- [Task to complete]: Your answer consists of the lines in the data that contain "flowchart". Copy each of them.

━━━━━━━━━━━━━━━━━━━━━━━━━━━━━━

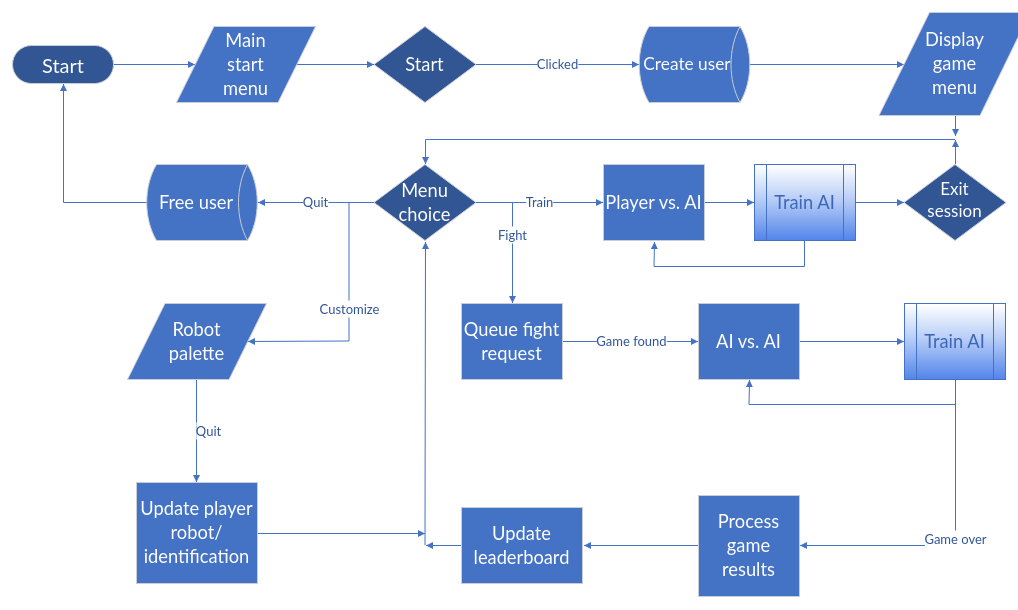
<!DOCTYPE html>
<html lang="en">
<head>
<meta charset="utf-8">
<title>Game flowchart</title>
<style>
:root {
  --blue: #4472c4;
  --navy: #325694;
  --edge: #c8cdd6;
  --label: #2f5597;
  --paper: #fff;
}
* { box-sizing: border-box; }
html, body { margin: 0; overflow: hidden; background: var(--paper); }
.flowchart {
  position: relative;
  width: 1018px;
  height: 610px;
  overflow: hidden;
  font-family: Lato, "Open Sans", sans-serif;
}
.drawing { position: absolute; inset: 0; display: block; }
.shape { fill: var(--blue); stroke: var(--edge); stroke-width: 1; }
.decision { fill: var(--navy); stroke: var(--edge); stroke-width: 1; }
.seam { fill: none; stroke: var(--edge); stroke-width: 1; }
.connectors { fill: none; stroke: var(--blue); stroke-width: 1; }
.connectors path { marker-end: url(#arrow); }
.node {
  position: absolute;
  left: var(--x);
  top: var(--y);
  width: var(--w);
  height: var(--h);
  padding: 0 1px 2px 0;
  display: flex;
  align-items: center;
  justify-content: center;
  text-align: center;
  white-space: nowrap;
  font-size: 18.3px;
  line-height: 24px;
  color: #fff;
}
.terminal { padding: 1px 0 0; background: var(--navy); border: 1px solid var(--edge); border-radius: 20px; font-size: 20px; }
.process { background: var(--blue); border: 1px solid var(--edge); }
.storage { font-size: 17.3px; }
.compact { padding-bottom: 6px; font-size: 17px; line-height: 22px; }
.subprocess {
  background: linear-gradient(#fff, #b4cbf7 48%, #5485ea);
  border: 1px solid var(--blue);
  color: #3d67b4;
}
.subprocess::before {
  content: "";
  position: absolute;
  inset: 0 11px;
  border: solid var(--blue);
  border-width: 0 1px;
}
.label {
  position: absolute;
  left: var(--x);
  top: var(--y);
  transform: translate(-50%, -50%);
  background: var(--paper);
  color: var(--label);
  font-size: 13px;
  line-height: 17px;
  white-space: nowrap;
}
</style>
</head>
<body>
<main class="flowchart">
  <svg class="drawing" width="1018" height="610" viewBox="0 0 1018 610" aria-hidden="true">
    <defs>
      <marker id="arrow" markerUnits="userSpaceOnUse" markerWidth="8" markerHeight="8" refX="7" refY="4" orient="auto">
        <polygon points="0,0.5 7,4 0,7.5" fill="#4472c4"/>
      </marker>
      <polygon id="diamond" points="0,-38 51,0 0,38 -51,0"/>
      <g id="store">
        <path class="shape" d="M10 0H101C114 22 114 54 101 76H10C-3 54 -3 22 10 0Z"/>
        <path class="seam" d="M101 0C89 22 89 54 101 76"/>
      </g>
    </defs>

    <g class="connectors">
      <path d="M114 64.5H195"/>
      <path d="M296 64.5H374"/>
      <path d="M476 64.5H639"/>
      <path d="M750 64.5H904"/>
      <path d="M955.5 115V136"/>
      <path d="M955.5 164V140"/>
      <path d="M955 139.5H425.5V164"/>
      <path d="M374 202.5H258"/>
      <path d="M147 202.5H63.5V84"/>
      <path d="M349 203V341L248 341.5"/>
      <path d="M476 202.5H603"/>
      <path d="M512.5 203V303"/>
      <path d="M705 202.5H754"/>
      <path d="M804.5 241V266.5H654L654.5 242"/>
      <path d="M856 202.5H904"/>
      <path d="M563 341.5H698"/>
      <path d="M800 341.5H904"/>
      <path d="M955 404.5H749L749.5 380"/>
      <path d="M955.5 380V545.5H800"/>
      <path d="M698 545.5H584"/>
      <path d="M461 545.5H426"/>
      <path d="M425 545L425.5 242"/>
      <path d="M196.5 380V482"/>
      <path d="M258 533.5H425"/>
    </g>

    <g class="shape">
      <polygon points="214,26.5 315.5,26.5 278,102.5 176.5,102.5"/>
      <polygon points="929.5,12.5 1030,12.5 980,115.5 879,115.5"/>
      <polygon points="165,303.5 266.5,303.5 229,379.5 127.5,379.5"/>
    </g>
    <g class="decision">
      <use href="#diamond" x="425" y="64.5"/>
      <use href="#diamond" x="425" y="202.5"/>
      <use href="#diamond" x="955" y="202.5"/>
    </g>
    <use href="#store" x="639" y="26.5"/>
    <use href="#store" x="146.5" y="164.5"/>
  </svg>

  <div class="node terminal" style="--x:12px;--y:45px;--w:102px;--h:39px">Start</div>
  <div class="node" style="--x:177px;--y:26px;--w:138px;--h:77px">Main<br>start<br>menu</div>
  <div class="node" style="--x:374px;--y:26px;--w:102px;--h:77px">Start</div>
  <div class="node storage" style="--x:637px;--y:26px;--w:101px;--h:77px">Create user</div>
  <div class="node" style="--x:879px;--y:12px;--w:152px;--h:103px">Display<br>game<br>menu</div>

  <div class="node" style="--x:147px;--y:164px;--w:99px;--h:77px">Free user</div>
  <div class="node" style="--x:374px;--y:164px;--w:102px;--h:77px">Menu<br>choice</div>
  <div class="node process" style="--x:603px;--y:164px;--w:102px;--h:77px">Player vs. AI</div>
  <div class="node subprocess" style="--x:754px;--y:164px;--w:102px;--h:77px">Train AI</div>
  <div class="node compact" style="--x:904px;--y:164px;--w:102px;--h:77px">Exit<br>session</div>

  <div class="node" style="--x:128px;--y:303px;--w:138px;--h:77px">Robot<br>palette</div>
  <div class="node process" style="--x:461px;--y:303px;--w:102px;--h:77px">Queue fight<br>request</div>
  <div class="node process" style="--x:698px;--y:303px;--w:102px;--h:77px">AI vs. AI</div>
  <div class="node subprocess" style="--x:904px;--y:303px;--w:102px;--h:77px">Train AI</div>

  <div class="node process" style="--x:136px;--y:482px;--w:122px;--h:102px">Update player<br>robot/<br>identification</div>
  <div class="node process" style="--x:461px;--y:507px;--w:122px;--h:77px">Update<br>leaderboard</div>
  <div class="node process" style="--x:698px;--y:495px;--w:102px;--h:102px">Process<br>game<br>results</div>

  <span class="label" style="--x:557.5px;--y:64px">Clicked</span>
  <span class="label" style="--x:315.5px;--y:202px">Quit</span>
  <span class="label" style="--x:539.5px;--y:202px">Train</span>
  <span class="label" style="--x:512.5px;--y:235px">Fight</span>
  <span class="label" style="--x:349.5px;--y:309px">Customize</span>
  <span class="label" style="--x:631.5px;--y:341px">Game found</span>
  <span class="label" style="--x:208.5px;--y:431px">Quit</span>
  <span class="label" style="--x:955.5px;--y:539px">Game over</span>
</main>
</body>
</html>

━━━━━━━━━━━━━━━━━━━━━━━━━━━━━━

- [Solution]:
<title>Game flowchart</title>
.flowchart {
<main class="flowchart">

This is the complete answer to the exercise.